A notary checks identification, watches a person sign the letter or document and then places a stamp near the signature. It is the notary's responsibility to ensure the person sending the letter is not doing so against his will. Any signs of distress or intoxication are considered to be red flags. The notary typically verifies the contents of the letter with the sender, so he knows what he is signing.Learn More
Even in the modern world where it seems everything can be done electronically, it's still necessary to send letters from time to time. Making sure your letter is properly addressed and stamped helps to guarantee it successfully reaches its destination.Full Answer >
To carbon copy a letter today, simply note cc: below the final signature line with a list of other letter recipients, then print out multiple copies of the letter and send a copy to each listed recipient.
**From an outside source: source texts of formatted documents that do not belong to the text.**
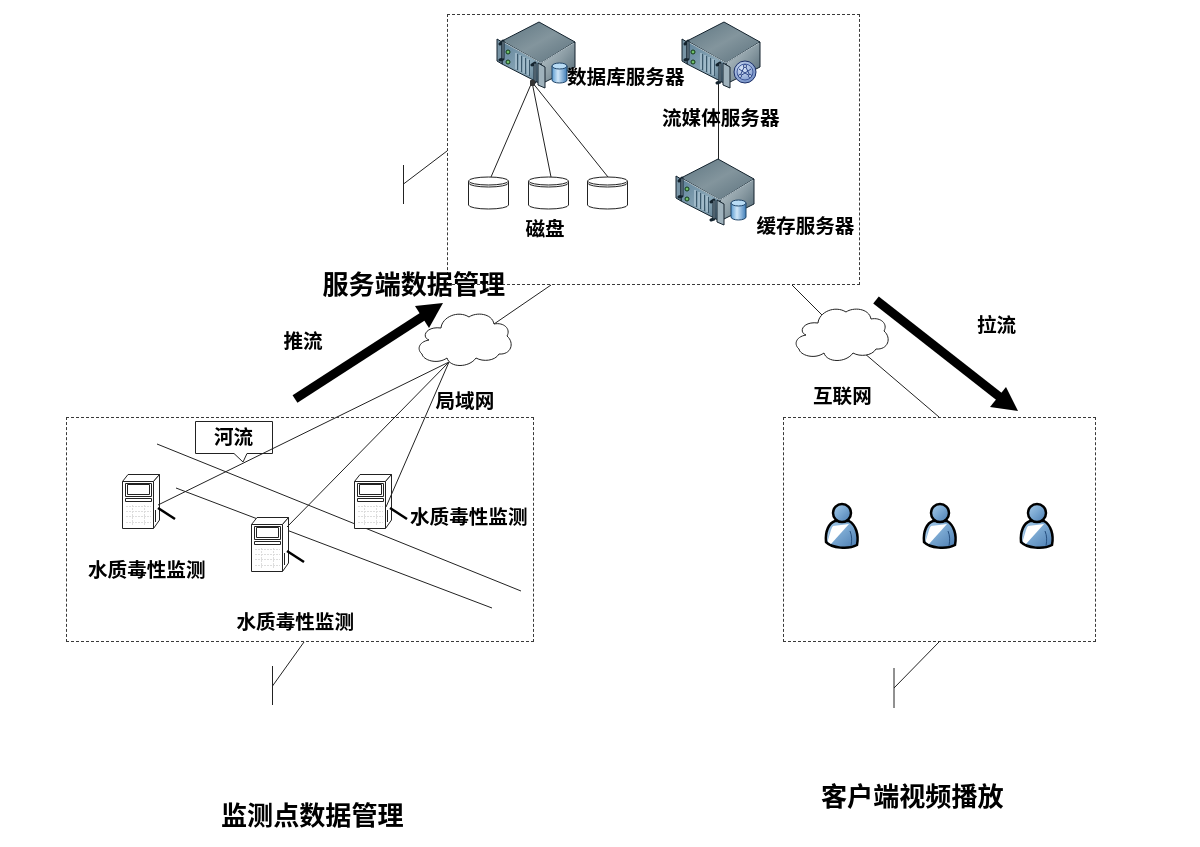
<!DOCTYPE html>
<html lang="zh-CN">
<head>
<meta charset="utf-8">
<title>水质监测视频系统架构</title>
<style>
:root {
  --ink: #000;
  --line: #222;
  --dash: #3a3a3a;
  --paper: #fff;
}
* { box-sizing: border-box; margin: 0; padding: 0; }
html, body { width: 1200px; height: 847px; overflow: hidden; background: var(--paper); }
.diagram {
  position: relative; width: 1200px; height: 847px; overflow: hidden;
  color: var(--ink); font-family: "Noto Sans CJK SC", "Noto Sans CJK JP", sans-serif; font-weight: 700;
}
.defs { position: absolute; width: 0; height: 0; }
.layer { position: absolute; left: 0; top: 0; width: 1200px; height: 847px; }
.zone { position: absolute; border: 1px dashed var(--dash); }
.zone-server { left: 447px; top: 14px; width: 413px; height: 271px; }
.zone-monitor { left: 66px; top: 417px; width: 468px; height: 225px; }
.zone-client { left: 783px; top: 417px; width: 313px; height: 225px; }
.node { position: absolute; left: var(--x); top: var(--y); overflow: visible; }
.server { width: 80px; height: 68px; }
.station { width: 54px; height: 56px; }
.row { position: absolute; display: flex; }
.row svg { display: block; overflow: visible; }
.disks { left: 468px; top: 176px; gap: 18.5px; }
.disks svg { width: 41px; height: 34px; }
.viewers { left: 824px; top: 502px; gap: 61.5px; }
.viewers svg { width: 36px; height: 47px; }
.label, .title { position: absolute; left: var(--x); top: var(--y); white-space: nowrap; }
.label { font-size: 19.6px; line-height: 24px; }
.title { font-size: 26.1px; line-height: 32px; }
.thin { fill: none; stroke: var(--line); stroke-width: 1; }
.shape { fill: var(--paper); stroke: var(--line); stroke-width: 1; }
.flow { stroke: var(--ink); stroke-width: 9; }
</style>
</head>
<body>
<main class="diagram">

<svg class="defs" aria-hidden="true">
  <defs>
    <linearGradient id="steel-top" x1="0" y1="0" x2="1" y2="1">
      <stop offset="0" stop-color="#5d7581"/><stop offset=".5" stop-color="#83959d"/><stop offset="1" stop-color="#5b717d"/>
    </linearGradient>
    <linearGradient id="steel-front" x1="0" y1="0" x2="1" y2="1">
      <stop offset="0" stop-color="#5f8299"/><stop offset=".6" stop-color="#8ba8b8"/><stop offset="1" stop-color="#55758a"/>
    </linearGradient>
    <linearGradient id="steel-side" x1="0" y1="0" x2="1" y2="1">
      <stop offset="0" stop-color="#c2ced3"/><stop offset=".5" stop-color="#8b9ca4"/><stop offset="1" stop-color="#4b626f"/>
    </linearGradient>
    <linearGradient id="azure" x1="0" y1="0" x2="1" y2="0">
      <stop offset="0" stop-color="#5b9bd0"/><stop offset=".4" stop-color="#cfe6f8"/><stop offset="1" stop-color="#3f7db8"/>
    </linearGradient>
    <linearGradient id="person" x1="0" y1="0" x2="1" y2="1">
      <stop offset="0" stop-color="#a9cdea"/><stop offset=".5" stop-color="#78a6d0"/><stop offset="1" stop-color="#4a7bb0"/>
    </linearGradient>
    <radialGradient id="globe-fill" cx=".4" cy=".35" r=".7">
      <stop offset="0" stop-color="#dbe8fa"/><stop offset="1" stop-color="#6f8cc4"/>
    </radialGradient>

    <g id="server" stroke-linejoin="round">
      <g stroke="#14232e">
        <path d="M6 19 43 0 79 20 45 41Z" fill="url(#steel-top)"/>
        <path d="M45 41 79 20V45L45 62Z" fill="url(#steel-side)"/>
        <path d="M6 19 45 41V62L6 42Z" fill="url(#steel-front)"/>
        <path d="M1 17 6 20V42L1 39Z" fill="#7894a5"/>
        <path d="M42 41 49 45V66L42 63Z" fill="#9fb2bc"/>
      </g>
      <path d="M7 20 45 41 78 21" fill="none" stroke="#b4c3ca"/>
      <path d="M20 31V47M24 33V49M28 35V51M32 37V53" stroke="#a9c1cf" stroke-width="1.5"/>
      <path d="M21.5 32V48M25.5 34V50M29.5 36V52M33.5 38V54" stroke="#3b586b"/>
      <circle cx="12" cy="30" r="2" fill="#6fbf6a" stroke="#123a18"/>
      <circle cx="12" cy="40" r="2" fill="#6fbf6a" stroke="#123a18"/>
      <g fill="none" stroke-linecap="round">
        <path d="M4 22 7 19V37L4 38M36 43 39 41V60L36 61" stroke="#14232e" stroke-width="3"/>
        <path d="M7 20V36M39 42V59" stroke="#8aa0ad"/>
      </g>
    </g>
    <g id="database" stroke="#1f4468">
      <path d="M56 44V58A7.5 3 0 0 0 71 58V44" fill="url(#azure)"/>
      <ellipse cx="63.5" cy="44" rx="7.5" ry="3" fill="#b9dcf5"/>
    </g>
    <g id="globe" fill="none" stroke="#1c2f66">
      <circle cx="64" cy="50" r="11" fill="url(#globe-fill)"/>
      <circle cx="64" cy="50" r="8" stroke="#40599b"/>
      <path d="M64 43 59 54M64 43 69 54M58 47 64 51 70 47M59 54 64 51 69 54" stroke="#2f4788"/>
      <g fill="#e9f1fc" stroke="#2f4788"><circle cx="64" cy="44" r="1.5"/><circle cx="59" cy="54" r="1.5"/><circle cx="69" cy="54" r="1.5"/></g>
    </g>
    <g id="disk" class="shape">
      <path d="M.5 5V29A20 4 0 0 0 40.5 29V5"/>
      <path d="M.5 7A20 4 0 0 0 40.5 7" fill="none"/>
      <ellipse cx="20.5" cy="5" rx="20" ry="4"/>
    </g>
    <path id="cloud" class="shape" d="M429 340C421 337 426 326 441 328C442 317 458 310 469 317C476 312 492 313 494 324C504 322 511 329 507 336C515 343 511 355 499 354C495 361 483 362 476 358C469 368 450 368 447 358C437 365 423 360 422 354C417 350 418 342 429 340Z"/>
    <g id="station">
      <g class="shape" stroke-linejoin="round">
        <path d="M.5 7.5 6 .5H37.5L31.5 7.5Z"/>
        <path d="M31.5 7.5 37.5 .5V46L31.5 54.5Z"/>
        <rect x=".5" y="7.5" width="31" height="47"/>
        <rect x="3.5" y="9.5" width="26" height="13"/>
        <rect x="5.5" y="10.5" width="22" height="10"/>
        <rect x="3.5" y="24.5" width="26" height="3"/>
      </g>
      <path d="M4 32.5H29M4 37.5H29M4 42.5H29M4 48.5H29M10.5 31V52M22.5 31V52" fill="none" stroke="#ddd" stroke-dasharray="2 1"/>
      <path d="M33.5 36V48" class="thin"/>
      <path d="M36 34 53 45" stroke="#000" stroke-width="2.5"/>
    </g>
    <g id="viewer">
      <path d="M11 19C5 21 1 29 2 40C8 46 24 48 33 43C35 33 32 23 25 19Z" fill="url(#person)" stroke="#000" stroke-width="2.5"/>
      <path d="M9 24 25 22 7 42 4 40C3 33 5 28 9 24Z" fill="#fff"/>
      <path d="M9 23C5 27 4 32 4 38L7 28Z" fill="#8fb8dd"/>
      <path d="M26 29C28 34 28 38 27 44" fill="none" stroke="#264f7e"/>
      <circle cx="18" cy="11" r="9" fill="url(#person)" stroke="#000" stroke-width="2.5"/>
    </g>
  </defs>
</svg>

<section class="zone zone-server" aria-label="服务端数据管理"></section>
<section class="zone zone-monitor" aria-label="监测点数据管理"></section>
<section class="zone zone-client" aria-label="客户端视频播放"></section>

<svg class="layer" viewBox="0 0 1200 847" aria-hidden="true">
  <g class="thin">
    <path id="river-banks" d="M157 444 521 591M176 488 492 608"/>
    <path id="zone-callouts" d="M403.5 165V204M403.5 184 447 151M272.5 666V705M272.5 686 304 642M894 668V708M894 688 939 642"/>
    <path id="stream-to-cache" d="M718.5 84V160"/>
    <path id="zone-to-cloud" d="M551 285 494 324M792 285 823 316M864 353 939 417"/>
  </g>
  <use href="#cloud"/>
  <use href="#cloud" x="377" y="-5"/>
  <path class="shape" d="M195.5 421.5H272.5V453.5H247L243 462 234 453.5H195.5Z"/>
  <g id="push-arrow"><path class="flow" d="M295 399 425 315"/><path d="M443 303 429 328 415 306Z"/></g>
  <g id="pull-arrow"><path class="flow" d="M876 300 1001 398"/><path d="M1018 411 990 407 1006 387Z"/></g>
</svg>

<svg class="node server" style="--x:496px;--y:22px" role="img" aria-label="数据库服务器"><use href="#server"/><use href="#database"/></svg>
<svg class="node server" style="--x:681px;--y:22px" role="img" aria-label="流媒体服务器"><use href="#server"/><use href="#globe"/></svg>
<svg class="node server" style="--x:675px;--y:159px" role="img" aria-label="缓存服务器"><use href="#server"/><use href="#database"/></svg>

<div class="row disks">
  <svg><use href="#disk"/></svg>
  <svg><use href="#disk"/></svg>
  <svg><use href="#disk"/></svg>
</div>

<svg class="node station" style="--x:122px;--y:474px"><use href="#station"/></svg>
<svg class="node station" style="--x:251px;--y:517px"><use href="#station"/></svg>
<svg class="node station" style="--x:354px;--y:474px"><use href="#station"/></svg>

<div class="row viewers">
  <svg><use href="#viewer"/></svg>
  <svg><use href="#viewer"/></svg>
  <svg><use href="#viewer"/></svg>
</div>

<svg class="layer" viewBox="0 0 1200 847" aria-hidden="true">
  <path class="thin" d="M491 177 532 82 551 177M532 82 608 177"/>
  <rect x="530" y="80" width="5" height="6" rx="1" fill="#333"/>
  <path class="thin" d="M158 505 449 362 287 527M449 362 386 507"/>
</svg>

<p class="label" style="--x:567px;--y:64px">数据库服务器</p>
<p class="label" style="--x:662px;--y:105px">流媒体服务器</p>
<p class="label" style="--x:756.5px;--y:213px">缓存服务器</p>
<p class="label" style="--x:525.5px;--y:216px">磁盘</p>
<p class="label" style="--x:283.5px;--y:328px">推流</p>
<p class="label" style="--x:977px;--y:312px">拉流</p>
<p class="label" style="--x:435.5px;--y:388px">局域网</p>
<p class="label" style="--x:813px;--y:383px">互联网</p>
<p class="label" style="--x:214px;--y:424px">河流</p>
<p class="label" style="--x:410px;--y:504px">水质毒性监测</p>
<p class="label" style="--x:88px;--y:557px">水质毒性监测</p>
<p class="label" style="--x:236.5px;--y:609px">水质毒性监测</p>

<h2 class="title" style="--x:322.5px;--y:267px">服务端数据管理</h2>
<h2 class="title" style="--x:221px;--y:798px">监测点数据管理</h2>
<h2 class="title" style="--x:821px;--y:779px">客户端视频播放</h2>

</main>
</body>
</html>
For a blind carbon copy, do not list the additional recipients.Full Answer >
A business moving letter is a document used to alert customers, clients and even employees that a business intends to move to a new location. Business moving letters may be sent electronically or through traditional mail services.Full Answer >
The most that a letter can weigh and still be shipped using the United States Postal Service's First-Class service is 3.5 ounces. Letters weighing more may be subject to additional postage charges. Letters that do not bend, have clasps or are lumpy may also incur a nonmachinable surcharge.Full Answer >